- [EXERCISE BRIEF]
Every entry has to be restated word for word.

--- INPUT Enclosed Below ---

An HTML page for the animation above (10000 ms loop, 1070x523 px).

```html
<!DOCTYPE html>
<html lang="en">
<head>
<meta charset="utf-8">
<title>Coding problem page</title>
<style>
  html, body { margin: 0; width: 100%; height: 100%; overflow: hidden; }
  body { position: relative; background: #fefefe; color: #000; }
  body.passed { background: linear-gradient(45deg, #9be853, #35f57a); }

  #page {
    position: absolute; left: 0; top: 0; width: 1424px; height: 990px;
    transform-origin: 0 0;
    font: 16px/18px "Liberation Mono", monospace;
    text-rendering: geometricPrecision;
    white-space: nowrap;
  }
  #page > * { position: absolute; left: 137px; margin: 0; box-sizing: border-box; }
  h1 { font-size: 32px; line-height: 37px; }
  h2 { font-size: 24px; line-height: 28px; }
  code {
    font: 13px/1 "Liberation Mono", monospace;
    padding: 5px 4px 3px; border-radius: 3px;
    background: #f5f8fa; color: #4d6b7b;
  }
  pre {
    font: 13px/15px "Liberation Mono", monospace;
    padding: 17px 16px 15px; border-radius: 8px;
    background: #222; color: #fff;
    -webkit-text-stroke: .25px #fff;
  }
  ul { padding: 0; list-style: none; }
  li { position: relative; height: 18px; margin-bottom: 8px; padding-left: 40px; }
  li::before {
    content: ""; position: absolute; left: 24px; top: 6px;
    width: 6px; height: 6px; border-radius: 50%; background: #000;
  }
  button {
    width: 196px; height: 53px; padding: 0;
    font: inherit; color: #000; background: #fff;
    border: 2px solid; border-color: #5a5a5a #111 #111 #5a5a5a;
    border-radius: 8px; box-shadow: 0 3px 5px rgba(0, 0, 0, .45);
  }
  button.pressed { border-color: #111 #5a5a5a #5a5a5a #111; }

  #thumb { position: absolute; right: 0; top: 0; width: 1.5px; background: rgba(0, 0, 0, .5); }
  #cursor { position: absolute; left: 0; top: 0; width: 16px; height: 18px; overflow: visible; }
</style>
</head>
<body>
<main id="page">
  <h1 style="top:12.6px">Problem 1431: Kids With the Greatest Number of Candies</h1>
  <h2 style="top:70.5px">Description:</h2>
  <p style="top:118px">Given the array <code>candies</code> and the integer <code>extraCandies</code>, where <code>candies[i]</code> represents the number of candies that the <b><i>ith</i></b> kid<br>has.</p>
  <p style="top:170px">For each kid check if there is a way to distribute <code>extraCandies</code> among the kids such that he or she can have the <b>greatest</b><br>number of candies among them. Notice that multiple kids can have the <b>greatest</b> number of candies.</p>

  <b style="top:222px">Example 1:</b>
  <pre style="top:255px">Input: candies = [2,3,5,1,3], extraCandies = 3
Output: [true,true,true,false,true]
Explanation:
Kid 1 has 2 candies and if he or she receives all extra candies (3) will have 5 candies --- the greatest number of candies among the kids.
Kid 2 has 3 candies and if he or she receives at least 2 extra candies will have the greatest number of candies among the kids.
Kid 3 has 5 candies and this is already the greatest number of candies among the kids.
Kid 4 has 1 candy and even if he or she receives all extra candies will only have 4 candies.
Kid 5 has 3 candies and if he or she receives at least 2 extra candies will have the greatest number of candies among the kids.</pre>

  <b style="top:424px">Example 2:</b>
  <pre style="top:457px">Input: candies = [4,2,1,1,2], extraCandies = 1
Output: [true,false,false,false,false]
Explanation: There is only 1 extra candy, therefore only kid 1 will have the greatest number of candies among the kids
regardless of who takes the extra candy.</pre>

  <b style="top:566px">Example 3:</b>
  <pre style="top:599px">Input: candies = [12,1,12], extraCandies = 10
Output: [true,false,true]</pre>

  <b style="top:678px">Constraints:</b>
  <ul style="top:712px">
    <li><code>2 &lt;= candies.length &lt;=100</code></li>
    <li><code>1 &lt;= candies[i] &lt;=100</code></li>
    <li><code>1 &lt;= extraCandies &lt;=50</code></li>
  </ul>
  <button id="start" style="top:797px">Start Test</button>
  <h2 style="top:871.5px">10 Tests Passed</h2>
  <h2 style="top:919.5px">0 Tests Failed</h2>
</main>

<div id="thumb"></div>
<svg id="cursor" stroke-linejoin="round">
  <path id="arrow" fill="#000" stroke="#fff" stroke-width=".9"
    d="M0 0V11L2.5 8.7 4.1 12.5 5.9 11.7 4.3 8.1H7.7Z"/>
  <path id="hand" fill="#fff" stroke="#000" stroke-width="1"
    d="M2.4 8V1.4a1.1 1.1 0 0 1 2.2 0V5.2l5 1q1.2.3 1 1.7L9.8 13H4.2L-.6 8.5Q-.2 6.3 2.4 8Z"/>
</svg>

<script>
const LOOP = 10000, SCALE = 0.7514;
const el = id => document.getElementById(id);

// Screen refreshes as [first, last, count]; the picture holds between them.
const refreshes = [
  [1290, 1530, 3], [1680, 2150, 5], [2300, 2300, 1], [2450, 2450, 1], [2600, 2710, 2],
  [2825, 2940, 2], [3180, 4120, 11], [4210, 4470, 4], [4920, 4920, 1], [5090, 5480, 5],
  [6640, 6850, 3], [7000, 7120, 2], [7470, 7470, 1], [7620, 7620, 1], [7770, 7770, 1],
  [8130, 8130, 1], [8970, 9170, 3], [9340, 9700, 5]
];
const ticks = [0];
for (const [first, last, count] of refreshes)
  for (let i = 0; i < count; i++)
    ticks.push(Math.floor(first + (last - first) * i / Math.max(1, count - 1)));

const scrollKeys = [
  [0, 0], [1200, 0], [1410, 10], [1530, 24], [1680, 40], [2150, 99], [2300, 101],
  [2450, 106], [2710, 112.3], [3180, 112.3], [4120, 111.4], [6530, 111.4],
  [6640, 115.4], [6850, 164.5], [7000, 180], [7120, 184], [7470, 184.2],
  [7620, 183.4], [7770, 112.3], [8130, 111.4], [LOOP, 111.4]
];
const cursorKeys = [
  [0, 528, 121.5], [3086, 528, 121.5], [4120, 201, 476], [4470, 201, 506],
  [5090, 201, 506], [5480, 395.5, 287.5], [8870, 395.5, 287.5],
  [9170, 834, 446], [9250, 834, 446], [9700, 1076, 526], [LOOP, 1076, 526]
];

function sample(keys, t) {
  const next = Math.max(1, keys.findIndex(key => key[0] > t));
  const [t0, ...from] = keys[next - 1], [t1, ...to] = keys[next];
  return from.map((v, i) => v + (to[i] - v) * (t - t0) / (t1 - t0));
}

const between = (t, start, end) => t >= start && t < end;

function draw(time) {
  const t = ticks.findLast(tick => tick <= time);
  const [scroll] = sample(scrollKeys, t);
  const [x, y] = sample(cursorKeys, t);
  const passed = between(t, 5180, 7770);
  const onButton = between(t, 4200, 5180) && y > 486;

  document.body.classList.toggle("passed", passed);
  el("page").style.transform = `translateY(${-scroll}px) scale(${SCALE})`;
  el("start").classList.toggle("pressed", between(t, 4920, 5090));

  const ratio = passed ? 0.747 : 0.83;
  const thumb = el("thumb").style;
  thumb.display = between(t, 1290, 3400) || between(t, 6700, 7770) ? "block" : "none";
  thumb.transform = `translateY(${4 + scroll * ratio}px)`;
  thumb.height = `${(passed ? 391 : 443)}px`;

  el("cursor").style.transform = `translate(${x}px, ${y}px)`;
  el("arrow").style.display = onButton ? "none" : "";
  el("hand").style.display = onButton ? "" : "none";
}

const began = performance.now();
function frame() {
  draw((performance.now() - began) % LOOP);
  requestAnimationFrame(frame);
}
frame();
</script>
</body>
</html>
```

--- End of Enclosed INPUT ---

- [WRITTEN ANSWER]
An HTML page for the animation above (10000 ms loop, 1070x523 px).

```html
<!DOCTYPE html>
<html lang="en">
<head>
<meta charset="utf-8">
<title>Coding problem page</title>
<style>
  html, body { margin: 0; width: 100%; height: 100%; overflow: hidden; }
  body { position: relative; background: #fefefe; color: #000; }
  body.passed { background: linear-gradient(45deg, #9be853, #35f57a); }

  #page {
    position: absolute; left: 0; top: 0; width: 1424px; height: 990px;
    transform-origin: 0 0;
    font: 16px/18px "Liberation Mono", monospace;
    text-rendering: geometricPrecision;
    white-space: nowrap;
  }
  #page > * { position: absolute; left: 137px; margin: 0; box-sizing: border-box; }
  h1 { font-size: 32px; line-height: 37px; }
  h2 { font-size: 24px; line-height: 28px; }
  code {
    font: 13px/1 "Liberation Mono", monospace;
    padding: 5px 4px 3px; border-radius: 3px;
    background: #f5f8fa; color: #4d6b7b;
  }
  pre {
    font: 13px/15px "Liberation Mono", monospace;
    padding: 17px 16px 15px; border-radius: 8px;
    background: #222; color: #fff;
    -webkit-text-stroke: .25px #fff;
  }
  ul { padding: 0; list-style: none; }
  li { position: relative; height: 18px; margin-bottom: 8px; padding-left: 40px; }
  li::before {
    content: ""; position: absolute; left: 24px; top: 6px;
    width: 6px; height: 6px; border-radius: 50%; background: #000;
  }
  button {
    width: 196px; height: 53px; padding: 0;
    font: inherit; color: #000; background: #fff;
    border: 2px solid; border-color: #5a5a5a #111 #111 #5a5a5a;
    border-radius: 8px; box-shadow: 0 3px 5px rgba(0, 0, 0, .45);
  }
  button.pressed { border-color: #111 #5a5a5a #5a5a5a #111; }

  #thumb { position: absolute; right: 0; top: 0; width: 1.5px; background: rgba(0, 0, 0, .5); }
  #cursor { position: absolute; left: 0; top: 0; width: 16px; height: 18px; overflow: visible; }
</style>
</head>
<body>
<main id="page">
  <h1 style="top:12.6px">Problem 1431: Kids With the Greatest Number of Candies</h1>
  <h2 style="top:70.5px">Description:</h2>
  <p style="top:118px">Given the array <code>candies</code> and the integer <code>extraCandies</code>, where <code>candies[i]</code> represents the number of candies that the <b><i>ith</i></b> kid<br>has.</p>
  <p style="top:170px">For each kid check if there is a way to distribute <code>extraCandies</code> among the kids such that he or she can have the <b>greatest</b><br>number of candies among them. Notice that multiple kids can have the <b>greatest</b> number of candies.</p>

  <b style="top:222px">Example 1:</b>
  <pre style="top:255px">Input: candies = [2,3,5,1,3], extraCandies = 3
Output: [true,true,true,false,true]
Explanation:
Kid 1 has 2 candies and if he or she receives all extra candies (3) will have 5 candies --- the greatest number of candies among the kids.
Kid 2 has 3 candies and if he or she receives at least 2 extra candies will have the greatest number of candies among the kids.
Kid 3 has 5 candies and this is already the greatest number of candies among the kids.
Kid 4 has 1 candy and even if he or she receives all extra candies will only have 4 candies.
Kid 5 has 3 candies and if he or she receives at least 2 extra candies will have the greatest number of candies among the kids.</pre>

  <b style="top:424px">Example 2:</b>
  <pre style="top:457px">Input: candies = [4,2,1,1,2], extraCandies = 1
Output: [true,false,false,false,false]
Explanation: There is only 1 extra candy, therefore only kid 1 will have the greatest number of candies among the kids
regardless of who takes the extra candy.</pre>

  <b style="top:566px">Example 3:</b>
  <pre style="top:599px">Input: candies = [12,1,12], extraCandies = 10
Output: [true,false,true]</pre>

  <b style="top:678px">Constraints:</b>
  <ul style="top:712px">
    <li><code>2 &lt;= candies.length &lt;=100</code></li>
    <li><code>1 &lt;= candies[i] &lt;=100</code></li>
    <li><code>1 &lt;= extraCandies &lt;=50</code></li>
  </ul>
  <button id="start" style="top:797px">Start Test</button>
  <h2 style="top:871.5px">10 Tests Passed</h2>
  <h2 style="top:919.5px">0 Tests Failed</h2>
</main>

<div id="thumb"></div>
<svg id="cursor" stroke-linejoin="round">
  <path id="arrow" fill="#000" stroke="#fff" stroke-width=".9"
    d="M0 0V11L2.5 8.7 4.1 12.5 5.9 11.7 4.3 8.1H7.7Z"/>
  <path id="hand" fill="#fff" stroke="#000" stroke-width="1"
    d="M2.4 8V1.4a1.1 1.1 0 0 1 2.2 0V5.2l5 1q1.2.3 1 1.7L9.8 13H4.2L-.6 8.5Q-.2 6.3 2.4 8Z"/>
</svg>

<script>
const LOOP = 10000, SCALE = 0.7514;
const el = id => document.getElementById(id);

// Screen refreshes as [first, last, count]; the picture holds between them.
const refreshes = [
  [1290, 1530, 3], [1680, 2150, 5], [2300, 2300, 1], [2450, 2450, 1], [2600, 2710, 2],
  [2825, 2940, 2], [3180, 4120, 11], [4210, 4470, 4], [4920, 4920, 1], [5090, 5480, 5],
  [6640, 6850, 3], [7000, 7120, 2], [7470, 7470, 1], [7620, 7620, 1], [7770, 7770, 1],
  [8130, 8130, 1], [8970, 9170, 3], [9340, 9700, 5]
];
const ticks = [0];
for (const [first, last, count] of refreshes)
  for (let i = 0; i < count; i++)
    ticks.push(Math.floor(first + (last - first) * i / Math.max(1, count - 1)));

const scrollKeys = [
  [0, 0], [1200, 0], [1410, 10], [1530, 24], [1680, 40], [2150, 99], [2300, 101],
  [2450, 106], [2710, 112.3], [3180, 112.3], [4120, 111.4], [6530, 111.4],
  [6640, 115.4], [6850, 164.5], [7000, 180], [7120, 184], [7470, 184.2],
  [7620, 183.4], [7770, 112.3], [8130, 111.4], [LOOP, 111.4]
];
const cursorKeys = [
  [0, 528, 121.5], [3086, 528, 121.5], [4120, 201, 476], [4470, 201, 506],
  [5090, 201, 506], [5480, 395.5, 287.5], [8870, 395.5, 287.5],
  [9170, 834, 446], [9250, 834, 446], [9700, 1076, 526], [LOOP, 1076, 526]
];

function sample(keys, t) {
  const next = Math.max(1, keys.findIndex(key => key[0] > t));
  const [t0, ...from] = keys[next - 1], [t1, ...to] = keys[next];
  return from.map((v, i) => v + (to[i] - v) * (t - t0) / (t1 - t0));
}

const between = (t, start, end) => t >= start && t < end;

function draw(time) {
  const t = ticks.findLast(tick => tick <= time);
  const [scroll] = sample(scrollKeys, t);
  const [x, y] = sample(cursorKeys, t);
  const passed = between(t, 5180, 7770);
  const onButton = between(t, 4200, 5180) && y > 486;

  document.body.classList.toggle("passed", passed);
  el("page").style.transform = `translateY(${-scroll}px) scale(${SCALE})`;
  el("start").classList.toggle("pressed", between(t, 4920, 5090));

  const ratio = passed ? 0.747 : 0.83;
  const thumb = el("thumb").style;
  thumb.display = between(t, 1290, 3400) || between(t, 6700, 7770) ? "block" : "none";
  thumb.transform = `translateY(${4 + scroll * ratio}px)`;
  thumb.height = `${(passed ? 391 : 443)}px`;

  el("cursor").style.transform = `translate(${x}px, ${y}px)`;
  el("arrow").style.display = onButton ? "none" : "";
  el("hand").style.display = onButton ? "" : "none";
}

const began = performance.now();
function frame() {
  draw((performance.now() - began) % LOOP);
  requestAnimationFrame(frame);
}
frame();
</script>
</body>
</html>
```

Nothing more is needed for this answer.